If there is a dilemma, it arises out of the choice between plutonium and proliferation. Whether we will have to make that choice in the future depends on how much commercial freedom we are willing to trade for international security. What I have tried to point out here is that nuclear explosive materials cannot be handled within the normal rules of commerce - their control is beyond the present capacities of our international institutions - and that time is running out.
Time is running out in INFCE as well; unless its deadline is extended, final report drafting will begin within the next six months. An emerging political "consensus," based on expected technical results, is already being talked about. It encompasses an acceptance of commercial reprocessing, at least in a select group of countries, and international involvement in plutonium storage and possibly the development of ground rules for its utilization.
The imminent INFCE conclusions may thus present the United States with difficult choices between compromise of its nonproliferation goals and severe political discomfort. During the "period of INFCE," for example, U.S. permissions for reprocessing at Windscale and La Hague are being granted only on a case-by-case basis and held as closely as possible to the applicant's "need" and "strong political commitment" to common nonproliferation objectives. Were INFCE to find for large-scale reprocessing, however, massive U.S. approvals to feed the European reprocessing plants would obviously be expected. Such approvals will in turn trigger pressures to ease restrictions on return of the plutonium to its owners. But here the U.S. Non-Proliferation Act has very little give: it requires that, in considering permission for return, "foremost consideration" be given to whether the "timely warning" safeguards standard is met.
The pressure is building toward some degree of U.S. acceptance of an INFCE "consensus" which will end the current uncertainty over the future of reprocessing. Here it needs to be kept in mind that while INFCE is a useful technical exercise, it is unequipped to deal with the political-military questions integral to the problem of nuclear proliferation and international security. In the end, it is important to remember that any consensus that obliterates or even blurs the distinction between safe and dangerous commercial nuclear activities will cripple U.S. nonproliferation efforts. That distinction is absolutely central to U.S. nuclear energy policy and the new law.

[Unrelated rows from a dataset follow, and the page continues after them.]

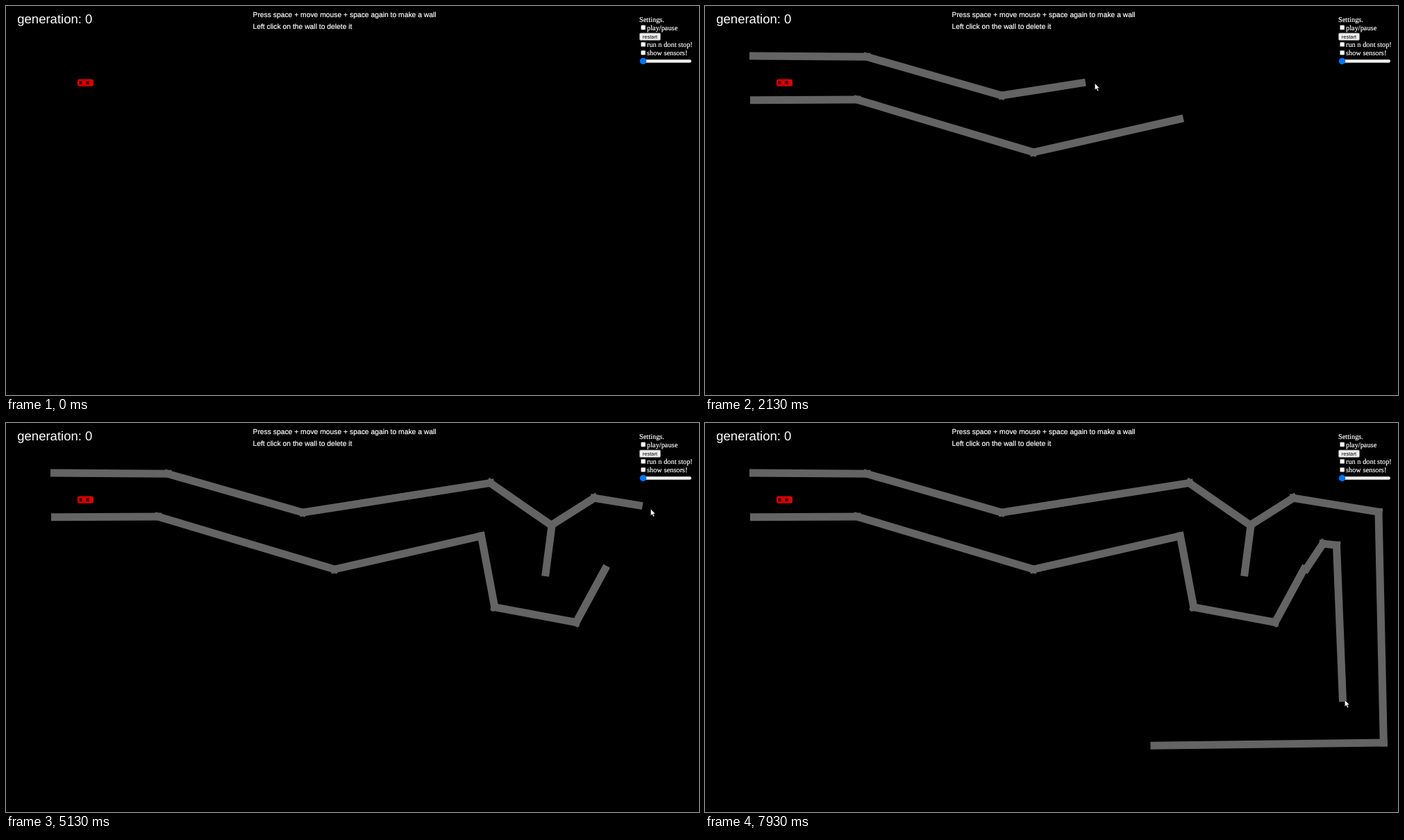
Animation of 998 by 561 pixels, one loop 8 s. Source, as an HTML page:

```html
<!DOCTYPE html>
<html lang="en">
<head>
<meta charset="utf-8">
<title>Wall drawing</title>
<style>
  html, body { margin: 0; width: 100%; height: 100%; overflow: hidden; background: #000; }
  svg { display: block; width: 100%; height: 100%; }
  text { fill: #fff; white-space: pre; text-rendering: geometricPrecision; }
  .sans { font-family: "Liberation Sans", Arial, sans-serif; }
  .serif { font: 10.35px "Liberation Serif", "Times New Roman", serif; }
  .bright { stroke: #fff; stroke-width: .2; }
  .box { fill: #fff; stroke: #767676; stroke-width: .6; }
  #walls { fill: none; stroke: #646464; stroke-width: 11; stroke-linecap: square; }
</style>
</head>
<body>
<svg viewBox="0 0 998 561">
  <rect width="998" height="561"/>
  <text class="sans" x="16.3" y="25" font-size="18.5">generation: 0</text>
  <g class="sans bright" font-size="10.33">
    <text x="355.5" y="16">Press space + move mouse + space again to make a wall</text>
    <text x="355.5" y="33">Left click on the wall to delete it</text>
  </g>

  <g id="car">
    <rect x="103" y="105.4" width="23" height="10.4" rx="3" fill="#e00000"/>
    <path d="M105.5 108h3.4l.9 1v3.2l-.9 1h-3.4z" fill="#400000"/>
    <path d="M115.2 108.6l4-1q1.4 3 0 6l-4-1z" fill="#400000"/>
    <path d="M109.5 107.2h6M109.5 114h6" stroke="#900" stroke-width=".7"/>
  </g>

  <g id="walls"></g>

  <g id="settings">
    <g class="serif bright">
      <text x="912" y="23">Settings.</text>
      <text x="923" y="35">play/pause</text>
      <text x="923" y="59.3">run n dont stop!</text>
      <text x="923" y="71.3">show sensors!</text>
    </g>
    <rect class="box" x="914.5" y="27.8" width="6.4" height="6.4" rx="1"/>
    <rect class="box" x="914.5" y="52.2" width="6.4" height="6.4" rx="1"/>
    <rect class="box" x="914.5" y="64.2" width="6.4" height="6.4" rx="1"/>
    <rect x="912.4" y="39" width="30.2" height="10.4" rx="1.6" fill="#efefef" stroke="#767676" stroke-width=".8"/>
    <text class="sans" x="916.8" y="47" font-size="7.5" style="fill:#000">restart</text>
    <rect x="913" y="77.2" width="74" height="4.5" rx="2.2" fill="#efefef"/>
    <circle cx="917.6" cy="79.5" r="4.7" fill="#0075ff"/>
  </g>

  <path id="cursor" d="M0 0V9.6L2.2 7.6L3.8 11.2L5.4 10.5L3.9 7H6.8Z" fill="#fff" stroke="#000" stroke-width=".5"/>
</svg>
<script>
  const LOOP = 8000, FPS = 15, LEAD = 35;
  const layer = document.getElementById("walls");
  const cursor = document.getElementById("cursor");

  const clamp = v => Math.min(1, Math.max(0, v));
  const smooth = p => p * p * (3 - 2 * p);
  const lerp = (a, b, p) => a.map((v, i) => v + (b[i] - v) * p);
  const dist = (a, b) => Math.hypot(b[0] - a[0], b[1] - a[1]);

  // A stroke draws its corners in one go; power 1 is steady, 2 speeds up.
  function stroke(from, to, power, route) {
    const corners = route.split(" ").map(p => p.split(",").map(Number));
    let total = 0;
    const walls = corners.slice(1).map((b, i) => {
      const a = corners[i], length = dist(a, b), start = total;
      const el = layer.appendChild(document.createElementNS("http://www.w3.org/2000/svg", "path"));
      total += length;
      return { a, b, start, length, el };
    });
    const drawn = t => total * clamp((t - from) / (to - from)) ** power;
    return { from, to, walls, drawn, first: corners[0], last: corners.at(-1) };
  }

  const strokes = [
    stroke(270, 920, 1, "69.5,72 233,73.3 427,129"),
    stroke(1070, 1430, 1, "70.5,135.7 219,135 473,211"),
    stroke(1530, 1800, 1, "473,211 683.5,163"),
    stroke(1880, 2860, 1, "428,129 697.5,86.5 786,148 777.3,215.5"),
    stroke(3200, 4085, 1, "684.5,163 703.8,265.7 821,287.5 862.5,211"),
    stroke(4448, 6163, 2, "786,147 847,108.2 970,128.3 977.3,461 647,465.3"),
    stroke(6500, 7900, 2, "866,210 890,174 909.5,176.3 918.3,396.5")
  ];

  const tip = (w, length) => lerp(w.a, w.b, clamp((length - w.start) / w.length));

  function cursorAt(t) {
    const i = strokes.findIndex(s => t < s.to);
    if (i < 0) return strokes.at(-1).last;
    const s = strokes[i];
    if (t >= s.from) {
      const length = s.drawn(t);
      return tip(s.walls.find(w => length <= w.start + w.length), length);
    }
    const before = strokes[i - 1] || { to: 70, last: [150, 176] };
    return lerp(before.last, s.first, smooth(clamp((t - before.to) / (s.from - before.to))));
  }

  function draw(t) {
    for (const s of strokes) {
      const length = s.drawn(t);
      for (const w of s.walls) {
        w.el.setAttribute("d", length > w.start ? `M${w.a}L${tip(w, length)}` : "");
      }
    }
    const [x, y] = cursorAt(t + LEAD);
    cursor.setAttribute("visibility", t >= 60 ? "visible" : "hidden");
    cursor.setAttribute("transform", `translate(${x + 3} ${y + 3})`);
  }

  // The picture advances in 15 fps steps.
  function tick() {
    const t = performance.now() % LOOP;
    draw(Math.floor(t * FPS / 1000 + 0.06) * 1000 / FPS);
    requestAnimationFrame(tick);
  }
  tick();
</script>
</body>
</html>
```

In a press conference following the announcement of his nuclear energy policy on April 7, 1977, President Carter expressed his desire to develop a relationship with other countries "to remove the competitive aspect of reprocessing itself. There is obviously going to be continued competition," he said, "in the selling of atomic power plants themselves." Nevertheless, the President felt there had to be a "clearly drawn distinction" between what he called "the legitimate and necessary use of uranium and other enriched fuels to produce electricity" and the use of fuels that are also nuclear explosives. He is right.